EXERCISE: Within the records below, find each line that holds the string "fillStyle", then copy it.

INPUT RECORDS:
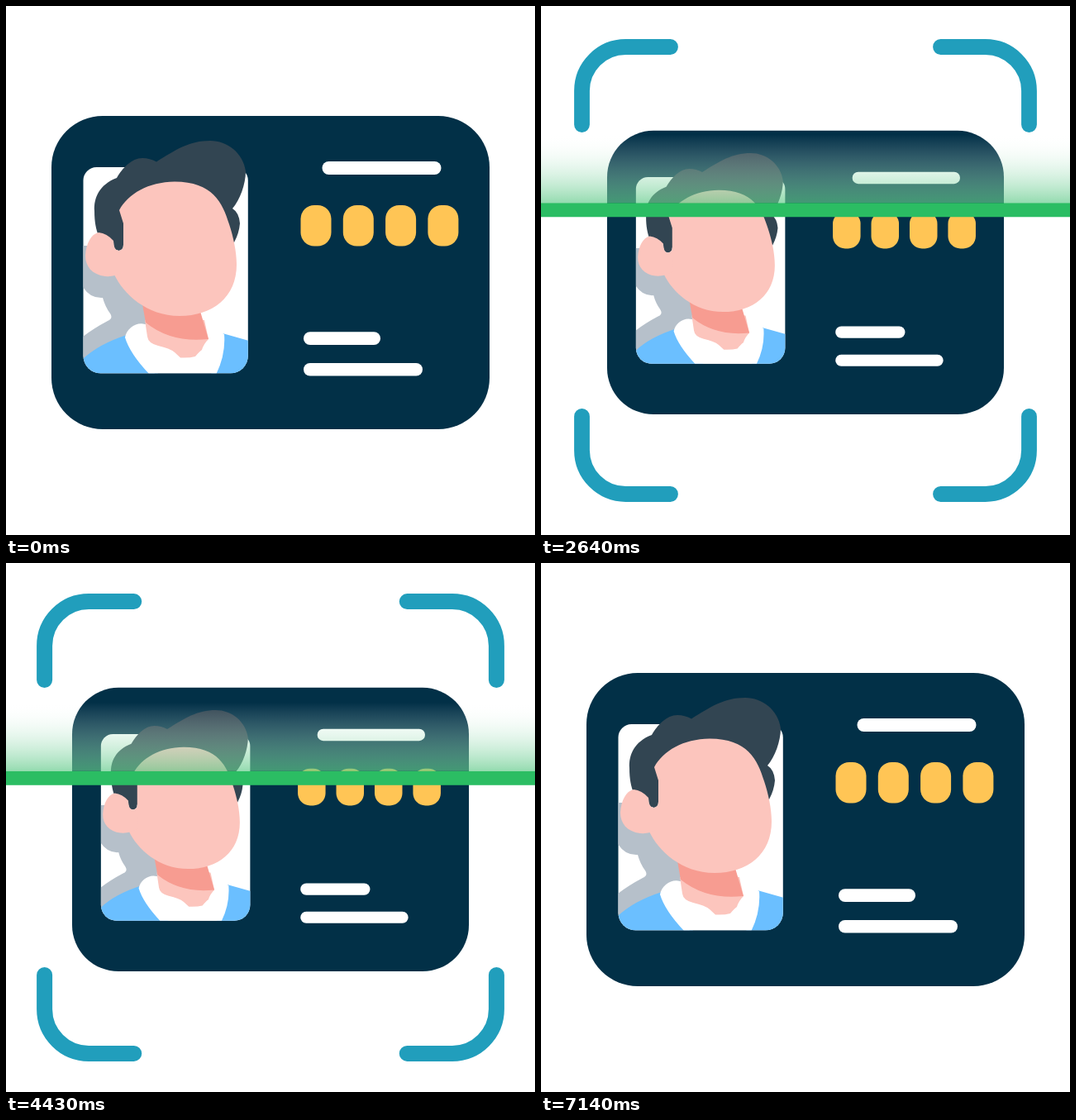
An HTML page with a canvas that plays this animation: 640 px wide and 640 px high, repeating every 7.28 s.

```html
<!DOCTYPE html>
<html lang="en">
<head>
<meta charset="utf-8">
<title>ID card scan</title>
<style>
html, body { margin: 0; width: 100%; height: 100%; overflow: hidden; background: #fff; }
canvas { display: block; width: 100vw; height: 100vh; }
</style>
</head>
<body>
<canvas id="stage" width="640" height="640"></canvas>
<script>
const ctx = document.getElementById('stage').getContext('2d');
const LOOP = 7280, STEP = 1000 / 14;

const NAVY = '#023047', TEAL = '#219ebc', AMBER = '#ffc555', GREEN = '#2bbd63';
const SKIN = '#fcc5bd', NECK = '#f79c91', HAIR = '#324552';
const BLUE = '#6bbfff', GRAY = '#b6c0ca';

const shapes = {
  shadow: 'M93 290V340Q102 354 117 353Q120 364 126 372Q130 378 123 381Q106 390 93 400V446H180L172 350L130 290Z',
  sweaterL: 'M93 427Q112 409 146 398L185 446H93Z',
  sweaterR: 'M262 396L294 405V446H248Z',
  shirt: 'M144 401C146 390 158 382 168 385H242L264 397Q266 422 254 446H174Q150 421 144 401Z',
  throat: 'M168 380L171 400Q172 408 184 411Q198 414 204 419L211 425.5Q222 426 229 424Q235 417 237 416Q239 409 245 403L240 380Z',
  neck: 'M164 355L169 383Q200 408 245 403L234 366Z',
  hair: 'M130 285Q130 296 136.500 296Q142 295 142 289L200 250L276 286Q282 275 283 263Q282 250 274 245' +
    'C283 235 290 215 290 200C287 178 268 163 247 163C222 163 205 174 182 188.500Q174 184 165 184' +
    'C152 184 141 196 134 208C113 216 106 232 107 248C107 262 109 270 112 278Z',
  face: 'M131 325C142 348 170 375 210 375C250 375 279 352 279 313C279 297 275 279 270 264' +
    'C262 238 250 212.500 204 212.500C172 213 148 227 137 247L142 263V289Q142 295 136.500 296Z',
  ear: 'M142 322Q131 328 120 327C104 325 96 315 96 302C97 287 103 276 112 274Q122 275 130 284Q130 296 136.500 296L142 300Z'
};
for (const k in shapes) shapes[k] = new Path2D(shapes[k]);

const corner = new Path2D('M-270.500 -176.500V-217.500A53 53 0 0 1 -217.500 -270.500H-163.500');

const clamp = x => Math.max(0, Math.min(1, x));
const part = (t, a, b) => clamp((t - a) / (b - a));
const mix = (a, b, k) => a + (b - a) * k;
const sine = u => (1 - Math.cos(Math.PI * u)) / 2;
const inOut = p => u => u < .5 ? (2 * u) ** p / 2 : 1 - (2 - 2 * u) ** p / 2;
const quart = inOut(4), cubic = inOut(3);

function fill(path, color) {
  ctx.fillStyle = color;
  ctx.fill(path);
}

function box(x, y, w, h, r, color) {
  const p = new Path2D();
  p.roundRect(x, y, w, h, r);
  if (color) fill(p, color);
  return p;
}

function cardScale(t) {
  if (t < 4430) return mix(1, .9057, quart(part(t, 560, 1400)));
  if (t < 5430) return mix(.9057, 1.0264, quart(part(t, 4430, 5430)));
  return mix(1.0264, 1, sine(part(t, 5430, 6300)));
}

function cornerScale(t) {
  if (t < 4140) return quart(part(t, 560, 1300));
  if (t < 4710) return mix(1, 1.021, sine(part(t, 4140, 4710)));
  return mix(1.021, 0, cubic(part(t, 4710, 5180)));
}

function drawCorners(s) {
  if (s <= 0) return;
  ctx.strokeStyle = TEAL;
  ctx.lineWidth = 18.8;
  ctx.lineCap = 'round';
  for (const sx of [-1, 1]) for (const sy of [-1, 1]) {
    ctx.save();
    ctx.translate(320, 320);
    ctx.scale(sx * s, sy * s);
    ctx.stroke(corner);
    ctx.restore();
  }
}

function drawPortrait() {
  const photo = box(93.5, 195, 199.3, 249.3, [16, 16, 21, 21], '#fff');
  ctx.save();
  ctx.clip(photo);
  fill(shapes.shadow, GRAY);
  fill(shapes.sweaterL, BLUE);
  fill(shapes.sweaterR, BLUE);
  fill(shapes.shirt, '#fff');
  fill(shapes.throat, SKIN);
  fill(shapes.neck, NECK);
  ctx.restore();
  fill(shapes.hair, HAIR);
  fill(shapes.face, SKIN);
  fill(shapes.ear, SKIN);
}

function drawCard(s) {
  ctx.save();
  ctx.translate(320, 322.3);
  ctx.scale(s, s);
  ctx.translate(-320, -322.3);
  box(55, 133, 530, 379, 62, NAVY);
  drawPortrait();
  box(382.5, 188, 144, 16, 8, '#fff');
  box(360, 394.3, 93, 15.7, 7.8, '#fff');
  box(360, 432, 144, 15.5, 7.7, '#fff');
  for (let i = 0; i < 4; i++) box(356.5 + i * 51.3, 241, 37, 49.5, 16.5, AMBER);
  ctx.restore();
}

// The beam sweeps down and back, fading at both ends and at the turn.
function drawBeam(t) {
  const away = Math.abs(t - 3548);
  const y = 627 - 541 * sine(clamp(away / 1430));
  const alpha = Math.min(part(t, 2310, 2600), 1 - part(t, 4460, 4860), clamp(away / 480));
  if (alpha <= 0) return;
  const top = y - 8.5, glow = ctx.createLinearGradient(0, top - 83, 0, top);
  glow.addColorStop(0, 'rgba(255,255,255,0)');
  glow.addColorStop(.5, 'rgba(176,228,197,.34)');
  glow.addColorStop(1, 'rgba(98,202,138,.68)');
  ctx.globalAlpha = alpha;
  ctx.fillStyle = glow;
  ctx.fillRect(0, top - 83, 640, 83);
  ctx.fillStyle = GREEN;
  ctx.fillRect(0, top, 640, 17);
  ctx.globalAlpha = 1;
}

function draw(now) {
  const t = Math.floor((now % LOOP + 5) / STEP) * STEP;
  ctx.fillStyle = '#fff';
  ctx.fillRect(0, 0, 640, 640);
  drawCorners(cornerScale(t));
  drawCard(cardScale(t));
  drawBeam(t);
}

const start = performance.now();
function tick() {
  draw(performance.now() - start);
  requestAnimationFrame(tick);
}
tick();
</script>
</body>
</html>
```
...
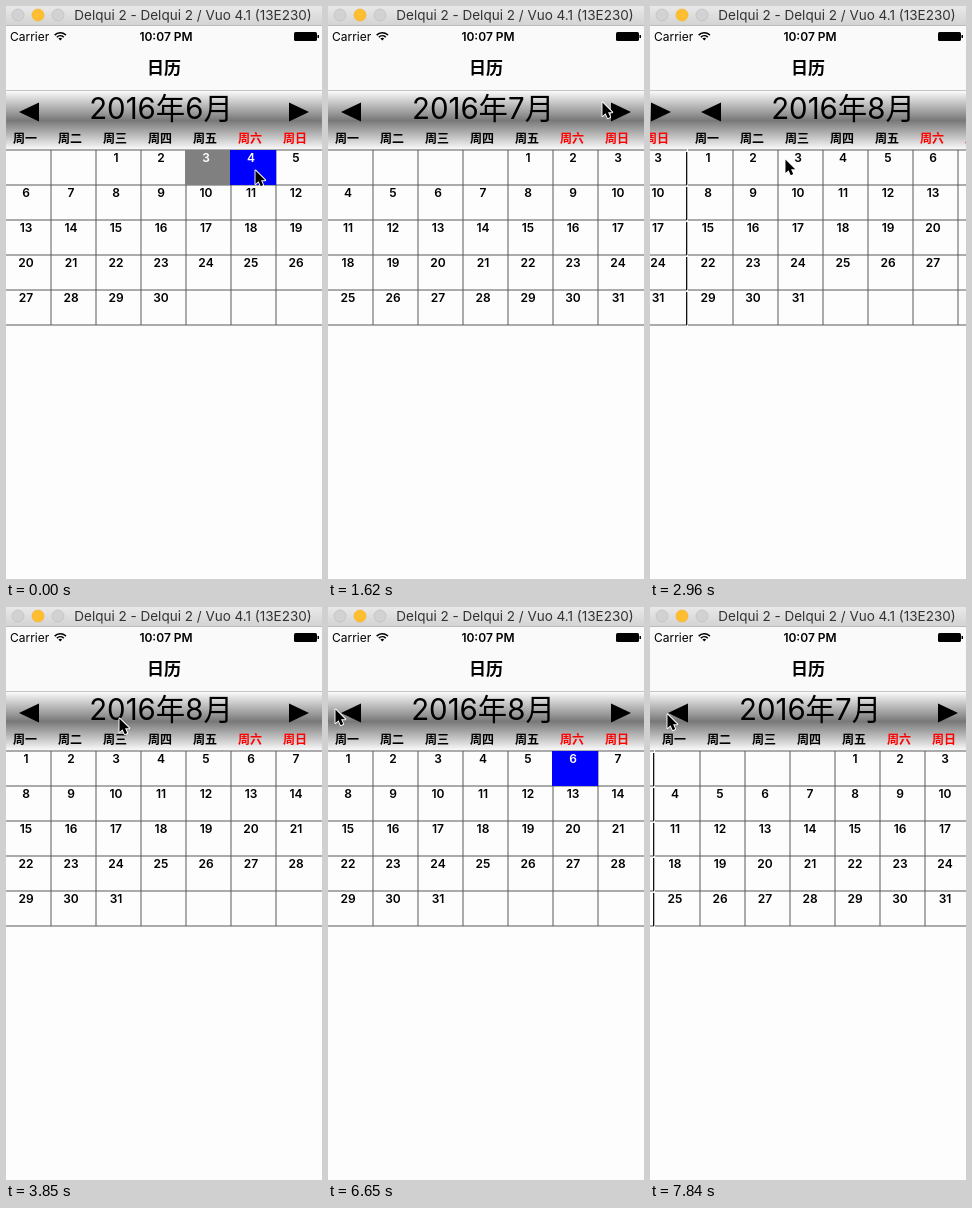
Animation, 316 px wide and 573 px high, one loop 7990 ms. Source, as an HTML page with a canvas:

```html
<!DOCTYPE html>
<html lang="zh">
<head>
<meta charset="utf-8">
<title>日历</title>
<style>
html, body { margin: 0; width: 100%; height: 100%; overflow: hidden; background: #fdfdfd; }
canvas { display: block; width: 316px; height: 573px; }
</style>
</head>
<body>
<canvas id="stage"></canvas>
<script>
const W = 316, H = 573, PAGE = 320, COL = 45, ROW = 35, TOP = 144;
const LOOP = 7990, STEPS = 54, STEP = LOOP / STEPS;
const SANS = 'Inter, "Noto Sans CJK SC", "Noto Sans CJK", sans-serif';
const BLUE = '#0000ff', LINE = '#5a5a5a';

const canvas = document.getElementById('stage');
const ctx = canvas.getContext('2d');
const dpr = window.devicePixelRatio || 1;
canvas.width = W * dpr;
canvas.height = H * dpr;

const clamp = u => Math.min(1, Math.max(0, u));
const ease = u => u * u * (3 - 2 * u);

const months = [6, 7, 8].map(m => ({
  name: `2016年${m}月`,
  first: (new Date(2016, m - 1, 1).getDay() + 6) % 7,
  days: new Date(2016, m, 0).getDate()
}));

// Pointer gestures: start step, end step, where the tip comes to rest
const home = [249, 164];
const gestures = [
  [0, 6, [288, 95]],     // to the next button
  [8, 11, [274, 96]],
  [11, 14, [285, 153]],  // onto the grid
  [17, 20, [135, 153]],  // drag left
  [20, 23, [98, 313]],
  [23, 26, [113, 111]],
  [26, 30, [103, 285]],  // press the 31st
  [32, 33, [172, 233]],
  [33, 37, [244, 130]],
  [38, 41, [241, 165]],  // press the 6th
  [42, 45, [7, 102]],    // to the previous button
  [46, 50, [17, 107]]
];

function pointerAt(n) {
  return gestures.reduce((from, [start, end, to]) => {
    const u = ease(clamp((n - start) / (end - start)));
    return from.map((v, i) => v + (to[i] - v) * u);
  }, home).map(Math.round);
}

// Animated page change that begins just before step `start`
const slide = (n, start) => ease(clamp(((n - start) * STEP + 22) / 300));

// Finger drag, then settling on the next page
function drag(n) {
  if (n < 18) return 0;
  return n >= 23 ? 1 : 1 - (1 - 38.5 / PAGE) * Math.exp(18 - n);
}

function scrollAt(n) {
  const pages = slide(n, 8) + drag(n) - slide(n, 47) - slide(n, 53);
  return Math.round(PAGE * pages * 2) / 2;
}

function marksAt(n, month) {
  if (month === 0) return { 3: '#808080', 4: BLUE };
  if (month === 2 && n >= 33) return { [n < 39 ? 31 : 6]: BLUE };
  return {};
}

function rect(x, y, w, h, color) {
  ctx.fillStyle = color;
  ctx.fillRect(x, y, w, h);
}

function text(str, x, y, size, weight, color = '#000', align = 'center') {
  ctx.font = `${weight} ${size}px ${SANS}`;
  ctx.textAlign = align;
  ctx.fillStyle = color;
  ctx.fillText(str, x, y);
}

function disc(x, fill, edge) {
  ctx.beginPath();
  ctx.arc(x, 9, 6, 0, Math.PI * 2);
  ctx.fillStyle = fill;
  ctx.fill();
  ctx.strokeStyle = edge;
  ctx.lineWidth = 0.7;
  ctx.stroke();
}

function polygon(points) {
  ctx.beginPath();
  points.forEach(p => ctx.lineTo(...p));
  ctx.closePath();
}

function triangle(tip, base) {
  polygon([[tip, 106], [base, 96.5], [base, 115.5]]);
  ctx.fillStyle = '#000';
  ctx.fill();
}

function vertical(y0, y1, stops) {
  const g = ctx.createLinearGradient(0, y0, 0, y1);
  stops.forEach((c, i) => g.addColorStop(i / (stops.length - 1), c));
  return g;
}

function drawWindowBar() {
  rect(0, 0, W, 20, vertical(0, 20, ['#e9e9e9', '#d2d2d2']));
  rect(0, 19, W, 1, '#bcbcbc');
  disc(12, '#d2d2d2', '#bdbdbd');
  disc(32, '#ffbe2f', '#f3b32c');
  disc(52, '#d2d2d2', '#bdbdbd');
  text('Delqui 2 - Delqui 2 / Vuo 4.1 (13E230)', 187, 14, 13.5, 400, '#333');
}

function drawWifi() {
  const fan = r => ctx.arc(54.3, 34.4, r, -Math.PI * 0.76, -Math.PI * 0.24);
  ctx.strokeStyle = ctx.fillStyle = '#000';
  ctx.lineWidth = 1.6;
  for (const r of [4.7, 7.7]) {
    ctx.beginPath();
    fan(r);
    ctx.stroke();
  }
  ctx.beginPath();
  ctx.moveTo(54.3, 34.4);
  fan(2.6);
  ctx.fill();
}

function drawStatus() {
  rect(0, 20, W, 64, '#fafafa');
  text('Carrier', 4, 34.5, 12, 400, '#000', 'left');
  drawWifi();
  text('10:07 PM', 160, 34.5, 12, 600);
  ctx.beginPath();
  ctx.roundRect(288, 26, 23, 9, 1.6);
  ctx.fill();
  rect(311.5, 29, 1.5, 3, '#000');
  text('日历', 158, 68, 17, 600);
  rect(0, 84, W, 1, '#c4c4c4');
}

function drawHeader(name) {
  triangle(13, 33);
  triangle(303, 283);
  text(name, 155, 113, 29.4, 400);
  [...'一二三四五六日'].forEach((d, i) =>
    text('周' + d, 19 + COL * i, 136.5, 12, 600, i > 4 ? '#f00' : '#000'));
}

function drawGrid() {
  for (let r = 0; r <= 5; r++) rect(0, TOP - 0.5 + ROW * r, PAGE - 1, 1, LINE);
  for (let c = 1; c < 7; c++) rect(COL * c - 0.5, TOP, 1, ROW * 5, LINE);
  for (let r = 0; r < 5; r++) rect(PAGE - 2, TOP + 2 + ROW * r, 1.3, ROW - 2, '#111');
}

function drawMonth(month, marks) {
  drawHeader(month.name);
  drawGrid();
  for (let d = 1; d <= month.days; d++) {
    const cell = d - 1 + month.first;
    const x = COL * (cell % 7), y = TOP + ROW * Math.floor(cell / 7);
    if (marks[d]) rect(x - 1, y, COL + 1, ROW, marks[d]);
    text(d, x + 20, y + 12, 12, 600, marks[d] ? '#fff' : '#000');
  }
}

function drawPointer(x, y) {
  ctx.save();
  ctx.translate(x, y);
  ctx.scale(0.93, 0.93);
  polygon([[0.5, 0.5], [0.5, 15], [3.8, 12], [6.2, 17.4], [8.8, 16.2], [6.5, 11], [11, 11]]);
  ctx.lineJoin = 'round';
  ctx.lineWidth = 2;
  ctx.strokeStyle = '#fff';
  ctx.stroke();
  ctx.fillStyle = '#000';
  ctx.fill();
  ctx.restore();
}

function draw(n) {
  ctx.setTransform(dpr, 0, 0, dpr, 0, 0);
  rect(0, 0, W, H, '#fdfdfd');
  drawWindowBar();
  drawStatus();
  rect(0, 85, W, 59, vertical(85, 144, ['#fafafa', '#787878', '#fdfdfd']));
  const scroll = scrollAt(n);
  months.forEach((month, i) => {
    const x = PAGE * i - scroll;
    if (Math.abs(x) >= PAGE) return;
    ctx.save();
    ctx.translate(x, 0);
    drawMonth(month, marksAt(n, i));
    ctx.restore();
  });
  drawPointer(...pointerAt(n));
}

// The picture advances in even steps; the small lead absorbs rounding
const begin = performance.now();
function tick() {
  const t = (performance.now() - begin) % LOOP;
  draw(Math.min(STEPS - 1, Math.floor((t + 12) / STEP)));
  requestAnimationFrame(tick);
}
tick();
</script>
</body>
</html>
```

RESPONSE BOX:
  ctx.fillStyle = color;
  ctx.fillStyle = glow;
  ctx.fillStyle = GREEN;
  ctx.fillStyle = '#fff';
  ctx.fillStyle = color;
  ctx.fillStyle = color;
  ctx.fillStyle = fill;
  ctx.fillStyle = '#000';
  ctx.strokeStyle = ctx.fillStyle = '#000';
  ctx.fillStyle = '#000';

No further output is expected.